Will Brown studied at the Pennsylvania Academy of Fine Arts and the Graduate School of Fine Arts at the University of Pennsylvania under Neil Welliver and Rudy Burckhardt. His photographs were shown most recently at the Perelman Center of the Philadelphia Museum of Art. His work will be included in a show at the Michener Museum of Art opening November 9, 2012. His work is in the collection of the Philadelphia Museum of Art and the Beinecke Rare Book and Manuscript Library at Yale University. He is represented by Charles Isaacs Photographs, New York.

The Blue Stoop by Thomas Devaney
Four Poems by Friederike Mayröcker
17952337940 6F7C20B259 O

on up the mirroring woodpath that is mirroring from / the glaring lake to the right as towards us 1 beautiful wanderer / and over the roots of the mighty trees I strayed / while the clanging sun that is the high midday light / dusted through the vaulted treetops that time in Altaussee

Digging Our Way Through the Data Midden: On Ed Sanders’s Investigative Poetry and Broken Glory: The Final Years of Robert F. Kennedy by Ammiel Alcalay
Broken Glory Rev

The citizen investigator as poet.

Sesshu Foster’s City of the Future by Ammiel Alcalay
City of the Future

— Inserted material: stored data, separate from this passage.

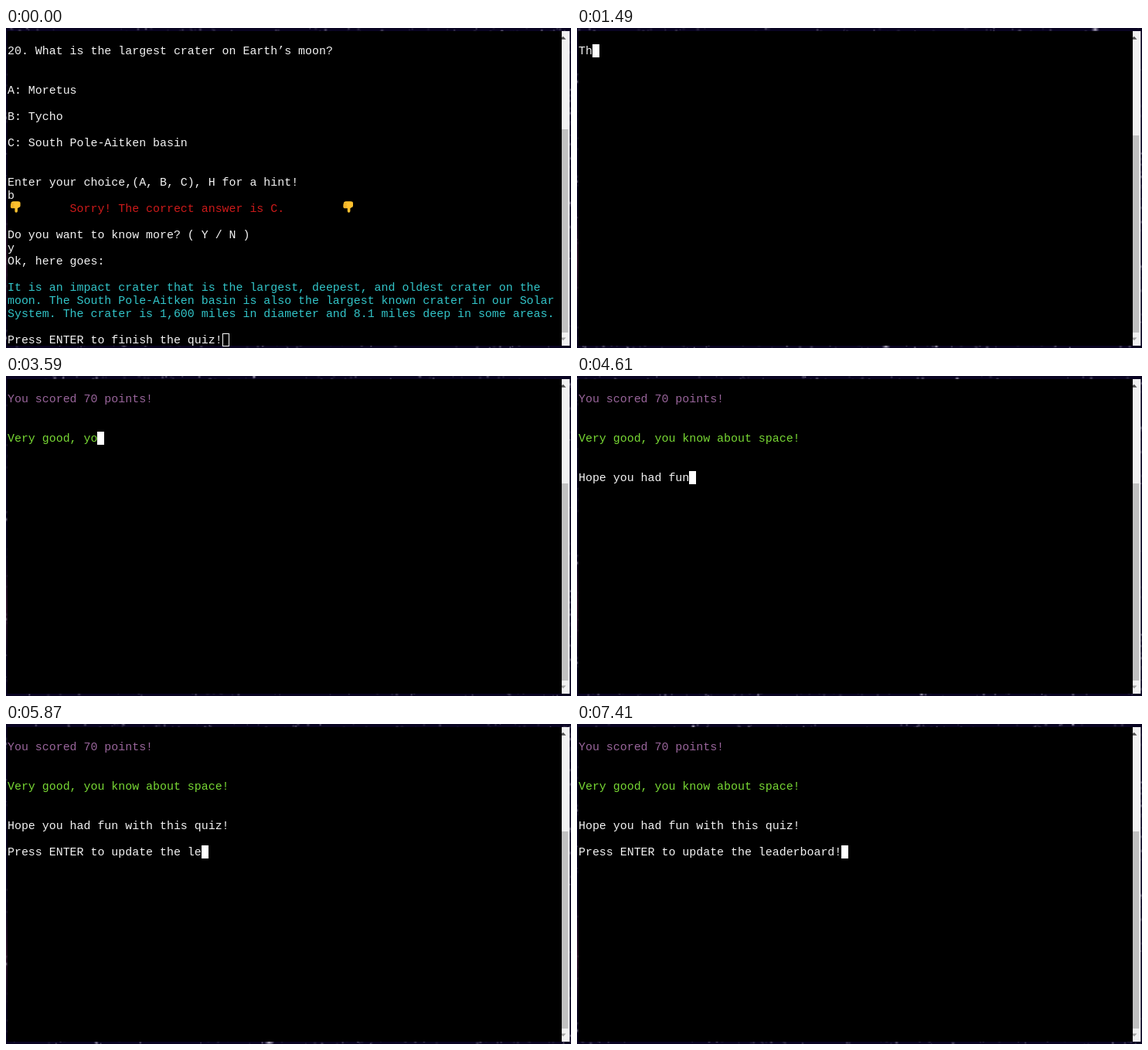
Write an HTML page with a canvas that moves like this. It is 731 px wide and 414 px high and loops after 7490 ms.

```html
<!DOCTYPE html>
<html lang="en">
<head>
<meta charset="utf-8">
<title>Space quiz terminal</title>
<style>
html, body { margin: 0; width: 100%; height: 100%; overflow: hidden; background: #090422; }
canvas, svg { position: absolute; left: 0; top: 0; display: block; }
text { font-family: "Liberation Mono", "Courier New", monospace; font-size: 14.93px; white-space: pre; }
</style>
</head>
<body>
<canvas id="sky" width="731" height="414"></canvas>
<svg width="731" height="414" viewBox="0 0 731 414">
  <defs>
    <g id="thumb">
      <path d="M1.5 .6Q2 0 4 0H9.5Q12.8 0 12.8 2.4V5.6Q12.8 7.6 10.8 8L9.2 9V12.8Q9 14.6 7.2 14.4Q5.6 14.2 5.6 12.6V9H2Q.3 9 .3 7.4Q-.3 6.5 .3 5.4Q-.2 4.3 .6 3.3Q.3 1.8 1.5 .6Z" fill="#fcc02e"/>
      <path d="M.6 3.2H4.6M.4 5.5H4.6M.8 7.5H4.6" stroke="#d9921c" stroke-width=".6"/>
    </g>
  </defs>
  <rect x="1.7" y="4" width="717.3" height="407"/>
  <rect x="719" y="4" width="10.3" height="407" fill="#f1f1f1"/>
  <rect id="bar" x="719" width="8.3" fill="#c1c1c1"/>
  <path d="M719 12.5L720.8 10.8L724.5 14.8H719Z" fill="#505050"/>
  <path d="M719 400.5H724.5L720.8 404.3L719 402.5Z" fill="#a3a3a3"/>
  <g id="thumbs">
    <use href="#thumb" x="5.8" y="224.3"/>
    <use href="#thumb" x="436.2" y="224.3"/>
  </g>
  <rect id="cursor"/>
  <g id="lines"></g>
</svg>
<script>
const LOOP = 7490, W = 731, H = 414;
const CELL = 8.958, ROW = 17, LEFT = 2, TOP = 21;
const FOCUS = 1180, RATE = 27.02;
const OVER_START = 1395, SCORE_START = 2548;
const WHITE = '#f4f4f4', RED = '#cc1a1a', CYAN = '#32c4c8', GREEN = '#78d834', PURPLE = '#99659b';

const QUESTION = [
  [0, '20. What is the largest crater on Earth’s moon?', WHITE],
  [3, 'A: Moretus', WHITE],
  [5, 'B: Tycho', WHITE],
  [7, 'C: South Pole-Aitken basin', WHITE],
  [10, 'Enter your choice,(A, B, C), H for a hint!', WHITE],
  [11, 'b', WHITE],
  [12, '         Sorry! The correct answer is C.', RED],
  [14, 'Do you want to know more? ( Y / N )', WHITE],
  [15, 'y', WHITE],
  [16, 'Ok, here goes:', WHITE],
  [18, 'It is an impact crater that is the largest, deepest, and oldest crater on the', CYAN],
  [19, 'moon. The South Pole-Aitken basin is also the largest known crater in our Solar', CYAN],
  [20, 'System. The crater is 1,600 miles in diameter and 8.1 miles deep in some areas.', CYAN],
  [22, 'Press ENTER to finish the quiz!', WHITE]
];
const OVER = [[0, 'The quiz is now over!', WHITE]];
const SCORE = [
  [0, 'You scored 70 points!', PURPLE],
  [3, 'Very good, you know about space!', GREEN],
  [6, 'Hope you had fun with this quiz!', WHITE],
  [8, 'Press ENTER to update the leaderboard!', WHITE]
];

// The screen refreshes in bursts: start, end, count.
const BURSTS = [
  [90, 780, 10], [870, 1330, 7], [1490, 2180, 10], [2250, 2730, 7],
  [2900, 3590, 10], [3660, 3910, 4], [4080, 4770, 10], [4860, 5540, 10],
  [5620, 6330, 10], [6400, 7110, 10], [7180, 7410, 4]
];
const ticks = [0];
for (const [a, b, n] of BURSTS)
  for (let i = 0; i < n; i++) ticks.push(Math.floor((a + (b - a) * i / (n - 1)) / 10) * 10);

const $ = id => document.getElementById(id);
const ctx = $('sky').getContext('2d');

function setAttrs(el, attrs) {
  for (const k in attrs) el.setAttribute(k, attrs[k]);
  return el;
}

let seed = 41;
function rnd() {
  seed = (seed * 16807) % 2147483647;
  return seed / 2147483647;
}
const stars = Array.from({ length: 4200 }, () => {
  const big = rnd() < 0.025;
  return {
    x: rnd() * W, y: rnd() * H,
    r: big ? 3 + rnd() * 4 : 1.5 + rnd() * 2,
    a: big ? 0.9 : 0.1 + 0.4 * rnd() ** 2
  };
});

function drawSky(t) {
  ctx.fillStyle = '#090422';
  ctx.fillRect(0, 0, W, H);
  const glow = ctx.createLinearGradient(0, 230, 0, 370);
  glow.addColorStop(0, 'rgba(70,30,55,0)');
  glow.addColorStop(0.5, 'rgba(70,30,55,.7)');
  glow.addColorStop(1, 'rgba(70,30,55,0)');
  ctx.fillStyle = glow;
  ctx.fillRect(0, 230, 3, 140);
  for (const s of stars) {
    const y = (s.y + t / LOOP * H) % H;
    const hidden = y > 10 && y < H - 9 && s.x > 8 && s.x < W - 8;
    if (hidden) continue;
    const g = ctx.createRadialGradient(s.x, y, 0, s.x, y, s.r);
    g.addColorStop(0, `rgba(215,210,225,${s.a})`);
    g.addColorStop(1, 'rgba(120,110,150,0)');
    ctx.fillStyle = g;
    ctx.fillRect(s.x - s.r, y - s.r, 2 * s.r, 2 * s.r);
  }
}

// Types rows one character at a time; each line break costs one step.
function type(rows, steps) {
  const lines = [];
  let at = -1, col = 0;
  for (const [row, text, color] of rows) {
    const breaks = row - at;
    if (steps < breaks) {
      if (steps > 0) { at += steps; col = 0; }
      break;
    }
    steps -= breaks;
    col = Math.min(steps, text.length);
    at = row;
    lines.push([row, text.slice(0, col), color]);
    steps -= col;
    if (col < text.length) break;
  }
  return { lines, row: at, col };
}

function screenAt(t) {
  if (t < OVER_START) return { lines: QUESTION, row: 22, col: 31 };
  const [rows, start] = t < SCORE_START ? [OVER, OVER_START] : [SCORE, SCORE_START];
  return type(rows, Math.floor((t - start) / RATE));
}

function drawCursor(row, col, solid) {
  const inset = solid ? 0 : 0.5;
  setAttrs($('cursor'), {
    x: Math.round(LEFT + col * CELL) + inset,
    y: TOP + row * ROW + inset,
    width: 9 - 2 * inset, height: ROW - 2 * inset,
    fill: solid ? '#fff' : 'none',
    stroke: solid ? 'none' : '#fff'
  });
}

function draw(t) {
  const { lines, row, col } = screenAt(t);
  const quiz = t < OVER_START;
  drawSky(t);
  $('lines').replaceChildren(...lines.map(([r, text, color]) => {
    const el = document.createElementNS('http://www.w3.org/2000/svg', 'text');
    el.textContent = text;
    return setAttrs(el, { x: LEFT, y: TOP + 13 + r * ROW, fill: color });
  }));
  $('thumbs').setAttribute('visibility', quiz ? 'visible' : 'hidden');
  const top = quiz ? 131 : 139;
  setAttrs($('bar'), { y: top, height: 394 - top });
  drawCursor(row, col, t >= FOCUS);
}

let shown = -1;
function frame() {
  const t = performance.now() % LOOP;
  let i = ticks.length - 1;
  while (ticks[i] > t) i--;
  if (i !== shown) draw(ticks[shown = i]);
  requestAnimationFrame(frame);
}
frame();
</script>
</body>
</html>
```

I first encountered Sesshu Foster through his cotranslation of Juan Felipe Herrera’s masterpiece Akrilica and an anthology he coedited, Invocation L.A.: Urban Multicultural Poetry. It was 1990: I’d just returned from six years of intense political and cultural involvement outside the US. The Gulf War was right on the horizon, and in the hyper-stratified world of US poetry, where class and cosmos had taken backseats to an almost purely theoretical politics and poetics, I was in search of allies and kindred spirits. With Foster’s work, I felt I’d struck pay dirt.